▶ [Action item] From the entries below, extract every line that includes the word "lace".

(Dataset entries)
►

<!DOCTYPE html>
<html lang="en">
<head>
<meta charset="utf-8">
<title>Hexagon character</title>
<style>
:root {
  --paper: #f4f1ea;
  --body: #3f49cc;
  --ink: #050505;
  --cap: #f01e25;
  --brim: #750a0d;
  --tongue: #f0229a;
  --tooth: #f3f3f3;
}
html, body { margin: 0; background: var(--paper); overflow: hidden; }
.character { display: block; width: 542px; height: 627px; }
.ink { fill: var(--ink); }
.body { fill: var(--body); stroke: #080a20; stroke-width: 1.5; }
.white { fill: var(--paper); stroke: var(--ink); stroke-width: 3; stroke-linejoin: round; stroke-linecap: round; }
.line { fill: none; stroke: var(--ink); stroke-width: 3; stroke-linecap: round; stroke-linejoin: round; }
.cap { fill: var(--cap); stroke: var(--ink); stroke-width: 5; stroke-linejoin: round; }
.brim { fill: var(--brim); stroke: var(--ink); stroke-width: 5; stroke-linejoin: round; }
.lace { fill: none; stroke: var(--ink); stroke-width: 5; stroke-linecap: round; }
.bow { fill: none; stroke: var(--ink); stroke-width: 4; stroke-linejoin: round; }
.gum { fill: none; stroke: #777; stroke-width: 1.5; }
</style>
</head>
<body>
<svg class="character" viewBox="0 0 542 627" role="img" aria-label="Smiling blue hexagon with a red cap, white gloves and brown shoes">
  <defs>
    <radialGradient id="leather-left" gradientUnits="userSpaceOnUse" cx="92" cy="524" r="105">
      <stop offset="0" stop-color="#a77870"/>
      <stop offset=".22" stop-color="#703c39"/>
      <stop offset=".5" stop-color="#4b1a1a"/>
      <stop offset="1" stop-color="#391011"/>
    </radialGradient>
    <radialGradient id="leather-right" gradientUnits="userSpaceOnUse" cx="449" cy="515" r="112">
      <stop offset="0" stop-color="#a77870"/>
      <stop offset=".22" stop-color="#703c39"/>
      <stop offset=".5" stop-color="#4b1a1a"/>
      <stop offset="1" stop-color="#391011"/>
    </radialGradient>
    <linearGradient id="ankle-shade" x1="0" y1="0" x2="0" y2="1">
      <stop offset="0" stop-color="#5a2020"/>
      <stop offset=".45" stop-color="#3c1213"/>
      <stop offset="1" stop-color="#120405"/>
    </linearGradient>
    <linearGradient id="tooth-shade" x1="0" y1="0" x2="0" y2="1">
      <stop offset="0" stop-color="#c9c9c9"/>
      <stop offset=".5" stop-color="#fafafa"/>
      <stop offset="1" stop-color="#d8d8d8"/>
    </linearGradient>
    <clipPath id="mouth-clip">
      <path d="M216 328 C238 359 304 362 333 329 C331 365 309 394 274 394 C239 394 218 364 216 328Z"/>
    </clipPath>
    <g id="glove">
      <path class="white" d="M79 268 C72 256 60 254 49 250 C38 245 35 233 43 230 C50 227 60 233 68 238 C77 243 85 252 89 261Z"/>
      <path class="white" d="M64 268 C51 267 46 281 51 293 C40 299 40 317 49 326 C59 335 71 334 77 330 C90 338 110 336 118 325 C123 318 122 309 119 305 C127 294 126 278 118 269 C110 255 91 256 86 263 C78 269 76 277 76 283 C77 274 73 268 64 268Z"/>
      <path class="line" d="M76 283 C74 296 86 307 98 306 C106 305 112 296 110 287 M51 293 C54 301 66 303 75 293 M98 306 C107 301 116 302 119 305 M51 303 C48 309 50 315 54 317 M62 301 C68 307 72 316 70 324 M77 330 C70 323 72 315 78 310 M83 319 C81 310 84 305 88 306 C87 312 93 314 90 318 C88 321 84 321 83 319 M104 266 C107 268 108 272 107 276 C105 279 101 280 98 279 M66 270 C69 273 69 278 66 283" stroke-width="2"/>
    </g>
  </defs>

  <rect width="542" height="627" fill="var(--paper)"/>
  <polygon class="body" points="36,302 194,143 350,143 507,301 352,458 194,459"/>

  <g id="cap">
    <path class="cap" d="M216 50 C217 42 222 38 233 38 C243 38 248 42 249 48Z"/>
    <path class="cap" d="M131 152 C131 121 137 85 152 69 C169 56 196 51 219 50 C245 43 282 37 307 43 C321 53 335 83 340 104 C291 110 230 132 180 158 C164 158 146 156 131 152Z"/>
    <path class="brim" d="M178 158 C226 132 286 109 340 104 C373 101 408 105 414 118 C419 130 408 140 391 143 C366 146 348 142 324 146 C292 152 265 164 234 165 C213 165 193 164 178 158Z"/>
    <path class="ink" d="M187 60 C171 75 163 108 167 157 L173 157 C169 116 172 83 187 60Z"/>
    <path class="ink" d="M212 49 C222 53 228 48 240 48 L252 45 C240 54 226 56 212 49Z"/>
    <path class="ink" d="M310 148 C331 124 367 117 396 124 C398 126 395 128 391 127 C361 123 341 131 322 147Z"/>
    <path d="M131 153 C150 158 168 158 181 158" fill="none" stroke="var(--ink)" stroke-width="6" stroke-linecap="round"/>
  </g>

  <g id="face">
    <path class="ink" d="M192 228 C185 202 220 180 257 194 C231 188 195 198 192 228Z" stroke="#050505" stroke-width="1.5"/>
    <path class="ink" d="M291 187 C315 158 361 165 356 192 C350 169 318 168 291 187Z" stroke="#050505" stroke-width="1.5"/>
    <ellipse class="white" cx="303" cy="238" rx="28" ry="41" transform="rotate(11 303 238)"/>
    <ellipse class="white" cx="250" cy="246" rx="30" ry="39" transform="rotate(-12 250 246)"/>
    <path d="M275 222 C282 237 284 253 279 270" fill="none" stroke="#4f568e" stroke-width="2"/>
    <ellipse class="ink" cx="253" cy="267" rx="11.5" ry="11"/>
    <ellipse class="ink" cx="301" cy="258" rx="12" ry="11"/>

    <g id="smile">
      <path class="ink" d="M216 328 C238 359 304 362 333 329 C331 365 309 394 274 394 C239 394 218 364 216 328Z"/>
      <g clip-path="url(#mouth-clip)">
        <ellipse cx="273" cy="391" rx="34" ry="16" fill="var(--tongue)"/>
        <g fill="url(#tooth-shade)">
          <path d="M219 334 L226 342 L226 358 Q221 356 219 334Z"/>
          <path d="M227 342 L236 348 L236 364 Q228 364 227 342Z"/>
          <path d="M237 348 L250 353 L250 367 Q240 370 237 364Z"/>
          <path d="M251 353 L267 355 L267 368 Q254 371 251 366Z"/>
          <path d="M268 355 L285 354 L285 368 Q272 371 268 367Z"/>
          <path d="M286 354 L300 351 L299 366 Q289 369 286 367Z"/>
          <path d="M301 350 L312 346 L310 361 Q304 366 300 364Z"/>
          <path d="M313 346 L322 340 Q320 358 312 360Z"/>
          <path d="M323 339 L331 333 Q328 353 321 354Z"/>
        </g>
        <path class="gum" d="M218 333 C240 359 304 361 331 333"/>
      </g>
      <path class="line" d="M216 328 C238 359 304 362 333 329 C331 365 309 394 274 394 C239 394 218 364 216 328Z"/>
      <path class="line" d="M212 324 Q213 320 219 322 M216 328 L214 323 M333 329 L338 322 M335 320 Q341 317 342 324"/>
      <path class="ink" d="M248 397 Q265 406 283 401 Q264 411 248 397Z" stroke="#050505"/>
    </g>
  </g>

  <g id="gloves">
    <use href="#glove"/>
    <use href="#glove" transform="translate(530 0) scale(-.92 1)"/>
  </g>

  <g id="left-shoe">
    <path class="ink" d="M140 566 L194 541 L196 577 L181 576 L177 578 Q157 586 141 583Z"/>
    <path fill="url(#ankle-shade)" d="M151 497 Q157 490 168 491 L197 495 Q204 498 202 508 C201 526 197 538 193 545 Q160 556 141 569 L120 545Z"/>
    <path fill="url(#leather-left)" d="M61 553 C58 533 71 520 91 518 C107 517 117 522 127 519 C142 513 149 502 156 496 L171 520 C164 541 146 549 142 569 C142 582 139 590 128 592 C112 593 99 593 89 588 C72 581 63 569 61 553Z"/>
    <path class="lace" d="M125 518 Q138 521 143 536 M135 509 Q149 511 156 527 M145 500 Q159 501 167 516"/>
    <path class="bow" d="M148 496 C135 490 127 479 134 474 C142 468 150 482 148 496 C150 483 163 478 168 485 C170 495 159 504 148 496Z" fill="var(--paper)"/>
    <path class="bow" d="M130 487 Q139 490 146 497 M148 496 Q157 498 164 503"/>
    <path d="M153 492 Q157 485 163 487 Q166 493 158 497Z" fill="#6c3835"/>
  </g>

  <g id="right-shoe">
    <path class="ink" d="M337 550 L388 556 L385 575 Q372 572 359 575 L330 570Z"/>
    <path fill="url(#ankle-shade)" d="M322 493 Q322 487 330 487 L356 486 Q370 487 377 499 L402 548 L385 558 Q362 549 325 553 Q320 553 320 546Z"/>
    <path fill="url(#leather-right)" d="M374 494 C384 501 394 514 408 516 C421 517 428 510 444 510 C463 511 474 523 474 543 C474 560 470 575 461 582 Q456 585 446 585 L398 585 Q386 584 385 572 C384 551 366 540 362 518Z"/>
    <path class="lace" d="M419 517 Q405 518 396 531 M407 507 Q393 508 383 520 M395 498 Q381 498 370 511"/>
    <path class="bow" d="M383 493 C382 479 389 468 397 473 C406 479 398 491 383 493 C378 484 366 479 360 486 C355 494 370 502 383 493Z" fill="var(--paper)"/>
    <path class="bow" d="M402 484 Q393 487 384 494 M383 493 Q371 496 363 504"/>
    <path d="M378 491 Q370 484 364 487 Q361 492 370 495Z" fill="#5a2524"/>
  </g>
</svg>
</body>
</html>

◄

▶ [Response to the task]
.lace { fill: none; stroke: var(--ink); stroke-width: 5; stroke-linecap: round; }
    <path class="lace" d="M125 518 Q138 521 143 536 M135 509 Q149 511 156 527 M145 500 Q159 501 167 516"/>
    <path class="lace" d="M419 517 Q405 518 396 531 M407 507 Q393 508 383 520 M395 498 Q381 498 370 511"/>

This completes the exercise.